Although fictional, the book was inspired by the incarceration of teenagers like Mohammed El Gharani, a Chadian citizen released without charge in 2009 after more than seven years in captivity, including at Guantanamo.

His lawyers said he was 14 when he was seized in Pakistan in 2001 before being turned over to the US military, although the Pentagon disputed his age.

“We are reimagining this experience through a teenagers' eyes,” Hingorani told Reuters.

“It was very important to keep an eye on the fact that we are taking the audience with us in order that they can engage.”

Presenting the play, Hingorani hopes to bring the terrible experiences at the infamous detention camp to London audience.

“I am trying to give the audience an experience that is unsettling and intense and to some degree a sense of how violent and upsetting that environment must be,” he added.

It is not the first time detainees' experiences at Guantanamo Bay have been portrayed on stage and screen.

Michael Winterbottom co-directed docu-drama “The Road to Guantanamo” in 2006 based on the true story of three British Muslims who were held at the US military base in Cuba before being released.

South Africa's Archbishop Desmond Tutu also appeared in a US version of a London play called “Guantanamo: Honour Bound to Defend Freedom” based on spoken testimony given by detainees.  

Thorny Themes

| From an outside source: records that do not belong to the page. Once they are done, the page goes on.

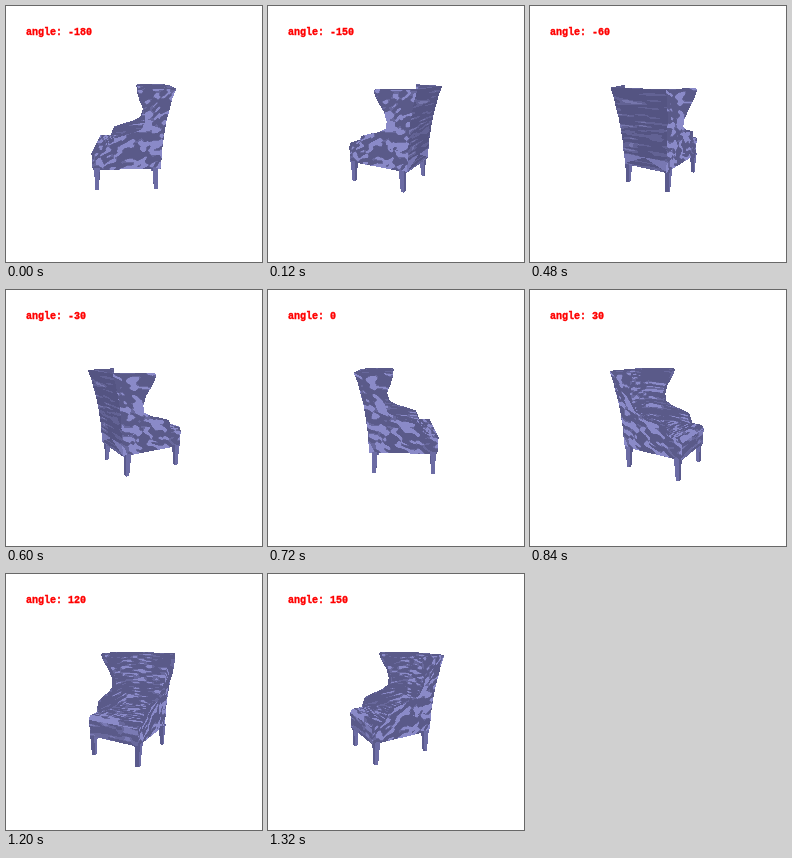
Write an HTML page with a canvas that moves like this. It is 256x256 px and loops after 1.44 s.

```html
<!DOCTYPE html>
<html lang="en">
<head>
<meta charset="utf-8">
<title>Turntable chair</title>
<style>
  html, body { margin: 0; width: 100%; height: 100%; overflow: hidden; background: #fff; }
  canvas { position: absolute; left: 0; top: 0; width: 256px; height: 256px; }
  #label {
    position: absolute; left: 20px; top: 21px; white-space: pre;
    font: bold 10px/12px "Liberation Mono", "DejaVu Sans Mono", monospace; color: #f00;
    -webkit-text-stroke: 0.35px #f00;
  }
</style>
</head>
<body>
<canvas id="stage" width="256" height="256"></canvas>
<div id="label">angle: -180</div>
<script>
const SIZE = 256, STEPS = 12, HOLD = 120;
const DIST = 264, TILT = 0.245;
const COS = Math.cos(TILT), SIN = Math.sin(TILT);
const ctx = document.getElementById('stage').getContext('2d');
const label = document.getElementById('label');

// Shell levels: height, back depth, back half width, front depth, front half width
const levels = [
  [47, -36, 28, -3, 40],
  [45, -35.5, 28, -2.4, 41],
  [38, -33, 27.5, -4.5, 39.5],
  [28, -31, 27, -9, 36],
  [19, -29, 26, -9.5, 32.5],
  [12, -28, 25.5, -7, 30.5],
  [7.5, -27.5, 25, 2, 29.5],
  [4.5, -27, 25, 13, 29],
  [1.5, -27, 24.5, 22, 28],
  [-8, -26, 24, 26, 27],
  [-8.5, -26, 24, 37, 26.5],
  [-12, -26, 24, 39, 26],
  [-28, -25, 23, 38.5, 26]
];

// Smooth value noise
function hash(x, y) {
  let h = Math.imul(x, 374761393) + Math.imul(y, 668265263) | 0;
  h = Math.imul(h ^ h >>> 13, 1274126177);
  return ((h ^ h >>> 16) >>> 0) / 4294967296;
}
function noise(x, y) {
  const i = Math.floor(x), j = Math.floor(y);
  const ease = t => t * t * (3 - 2 * t);
  const u = ease(x - i), v = ease(y - j);
  const a = hash(i, j) * (1 - u) + hash(i + 1, j) * u;
  const b = hash(i, j + 1) * (1 - u) + hash(i + 1, j + 1) * u;
  return a * (1 - v) + b * v;
}

const DARK = [90, 90, 137], DEEP = [84, 84, 130], MID = [104, 104, 156], LIGHT = [138, 138, 200];

// Surface colours by position: x forward, y up, z sideways
const skin = {
  side(x, y, z) {
    const s = z > 0 ? 0 : 40;
    const warp = 1.4 * noise(x / 8 + s, y / 8);
    const n = noise((x - y * 0.7) / 7 + warp + s, (y + x * 0.6) / 3.4 + warp);
    return n > 0.58 ? LIGHT : n > 0.48 ? MID : DARK;
  },
  back(x, y, z) {
    if (y < -17 && Math.abs(z) / 23 > (-17 - y) / 10) return [120, 120, 178];
    const n = noise(z / 14 + 7, y / 1.7);
    return n > 0.85 ? [118, 118, 172] : n > 0.55 ? [98, 98, 148] : DEEP;
  },
  inner(x, y, z) {
    const n = noise((z + x * 0.8) / 8 + 20, (y + x * 0.15) / 1.5);
    return n > 0.72 ? LIGHT : n > 0.55 ? MID : DARK;
  },
  seat(x, y, z) {
    const n = noise(z / 9 + 60, x / 1.8);
    return n > 0.6 ? LIGHT : n > 0.45 ? MID : DARK;
  },
  front(x, y, z) {
    const n = noise(z / 8 + 90, y / 2.4);
    return n > 0.72 ? [122, 122, 180] : n > 0.5 ? MID : DARK;
  },
  edge(x, y, z) {
    return noise((x + z) / 6, y / 3) > 0.55 ? MID : DARK;
  },
  leg: () => [108, 108, 164],
  legSide: () => [90, 90, 140]
};

const quads = [];
const quad = (kind, ...p) => quads.push({ paint: skin[kind], p });

function buildShell() {
  const outBack = (i, s) => [levels[i][1], levels[i][0], s * levels[i][2]];
  const outFront = (i, s) => [levels[i][3], levels[i][0], s * levels[i][4]];
  const inBack = (i, s) => [levels[i][1] + 6, levels[i][0], s * (levels[i][2] - 4)];
  const inFront = (i, s) => [levels[i][3] - 1, levels[i][0], s * (levels[i][4] - 4)];
  const strip = (kind, a, b, i, s, t = s) =>
    quad(kind, a(i, s), b(i, t), b(i + 1, t), a(i + 1, s));

  for (let i = 0; i < levels.length - 1; i++) {
    for (const s of [-1, 1]) {
      strip('side', outBack, outFront, i, s);
      strip('inner', inBack, inFront, i, s);
      strip(levels[i][0] < 0 ? 'seat' : 'edge', outFront, inFront, i, s);
    }
    strip('back', outBack, outBack, i, -1, 1);
    strip('inner', inBack, inBack, i, -1, 1);
  }
  for (const s of [-1, 1]) quad('edge', outBack(0, s), outFront(0, s), inFront(0, s), inBack(0, s));
  quad('edge', outBack(0, -1), outBack(0, 1), inBack(0, 1), inBack(0, -1));
}

function buildSeat() {
  const span = (kind, x0, y0, x1, y1, w) =>
    quad(kind, [x0, y0, -w], [x0, y0, w], [x1, y1, w], [x1, y1, -w]);
  span('seat', -21, -8, 37, -8, 25.5);
  span('seat', 37, -8, 39, -12, 26);
  span('front', 39, -12, 38.5, -28, 26);
}

function buildLeg(x, z, lean) {
  const ring = (y, r, dx) =>
    [[-r, -r], [r, -r], [r, r], [-r, r]].map(c => [x + dx + c[0], y, z + c[1]]);
  const rings = [ring(-26, 2.8, 0), ring(-38, 2, lean * 0.3), ring(-48, 1.7, lean)];
  for (let k = 0; k < 2; k++) {
    for (let i = 0; i < 4; i++) {
      const j = (i + 1) % 4;
      quad(i % 2 ? 'legSide' : 'leg', rings[k][i], rings[k][j], rings[k + 1][j], rings[k + 1][i]);
    }
  }
}

function project([x, y, z], ca, sa) {
  const across = x * ca - z * sa, near = x * sa + z * ca;
  const q = 1 / (DIST - near * COS - y * SIN);
  return {
    sx: 128 + DIST * q * across,
    sy: 128 + DIST * q * (near * SIN - y * COS),
    q, x: x * q, y: y * q, z: z * q
  };
}

function fill(a, b, c, paint, img, depth) {
  const area = (b.sx - a.sx) * (c.sy - a.sy) - (c.sx - a.sx) * (b.sy - a.sy);
  if (Math.abs(area) < 1e-6) return;
  const low = k => Math.max(0, Math.floor(Math.min(a[k], b[k], c[k])));
  const high = k => Math.min(SIZE - 1, Math.ceil(Math.max(a[k], b[k], c[k])));
  const x1 = high('sx'), y1 = high('sy'), x0 = low('sx');
  for (let py = low('sy'); py <= y1; py++) {
    for (let px = x0; px <= x1; px++) {
      const x = px + 0.5, y = py + 0.5;
      const v = ((x - a.sx) * (c.sy - a.sy) - (c.sx - a.sx) * (y - a.sy)) / area;
      const w = ((b.sx - a.sx) * (y - a.sy) - (x - a.sx) * (b.sy - a.sy)) / area;
      const u = 1 - v - w;
      if (u < 0 || v < 0 || w < 0) continue;
      const mix = k => a[k] * u + b[k] * v + c[k] * w;
      const q = mix('q'), at = py * SIZE + px;
      if (q <= depth[at]) continue;
      depth[at] = q;
      img.data.set(paint(mix('x') / q, mix('y') / q, mix('z') / q), at * 4);
    }
  }
}

function render(angle) {
  const img = ctx.createImageData(SIZE, SIZE);
  img.data.fill(255);
  const depth = new Float32Array(SIZE * SIZE);
  const rad = angle * Math.PI / 180, ca = Math.cos(rad), sa = Math.sin(rad);
  for (const { paint, p } of quads) {
    const [a, b, c, d] = p.map(v => project(v, ca, sa));
    fill(a, b, c, paint, img, depth);
    fill(a, c, d, paint, img, depth);
  }
  return img;
}

buildShell();
buildSeat();
for (const s of [-1, 1]) {
  buildLeg(34.5, s * 24.5, 0.8);
  buildLeg(-20, s * 22.5, -0.8);
}

const angleAt = step => -180 + step * 360 / STEPS;
const views = Array.from({ length: STEPS }, (_, i) => render(angleAt(i)));
let shown = -1;

function tick(now) {
  const step = Math.floor(now / HOLD) % STEPS;
  if (step !== shown) {
    shown = step;
    ctx.putImageData(views[step], 0, 0);
    label.textContent = 'angle: ' + angleAt(step);
  }
  requestAnimationFrame(tick);
}
tick(performance.now());
</script>
</body>
</html>
```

Playing politics at London theaters, the play's director says they were trying to explore and interrogate and challenge the political landscape.

“Whatever your politics, we are talking about human rights and the consequences of human rights being expendable,” Hingorani said.

Guantanamo Boy is one of several recent London plays that tackle political themes.

“The Trial of Ubu” at Hampstead Theatre puts Alfred Jarry's creation Ubu on trial at the International Criminal Court.

“The Riots” at the Tricycle Theatre also examined social unrest in Britain based on eyewitness accounts.

Hingorani opines that the stage should engage with current events.

“It's not didactic, telling people what to think, but it can explore and interrogate and challenge the political landscape.“It's very difficult to take politics, be it personal or party politics, out of the equation, because it is a part of the world we inhabit.”

Guantanamo Bay is notorious for rights abuses and torture, with many prisoners over the years have committed suicide and gone on extensive hunger strikes.

After taking office in 2009, US President Barack Obama pledged to shut down the camp within a year, a pledge that was never fulfilled.

Reproduced with permission from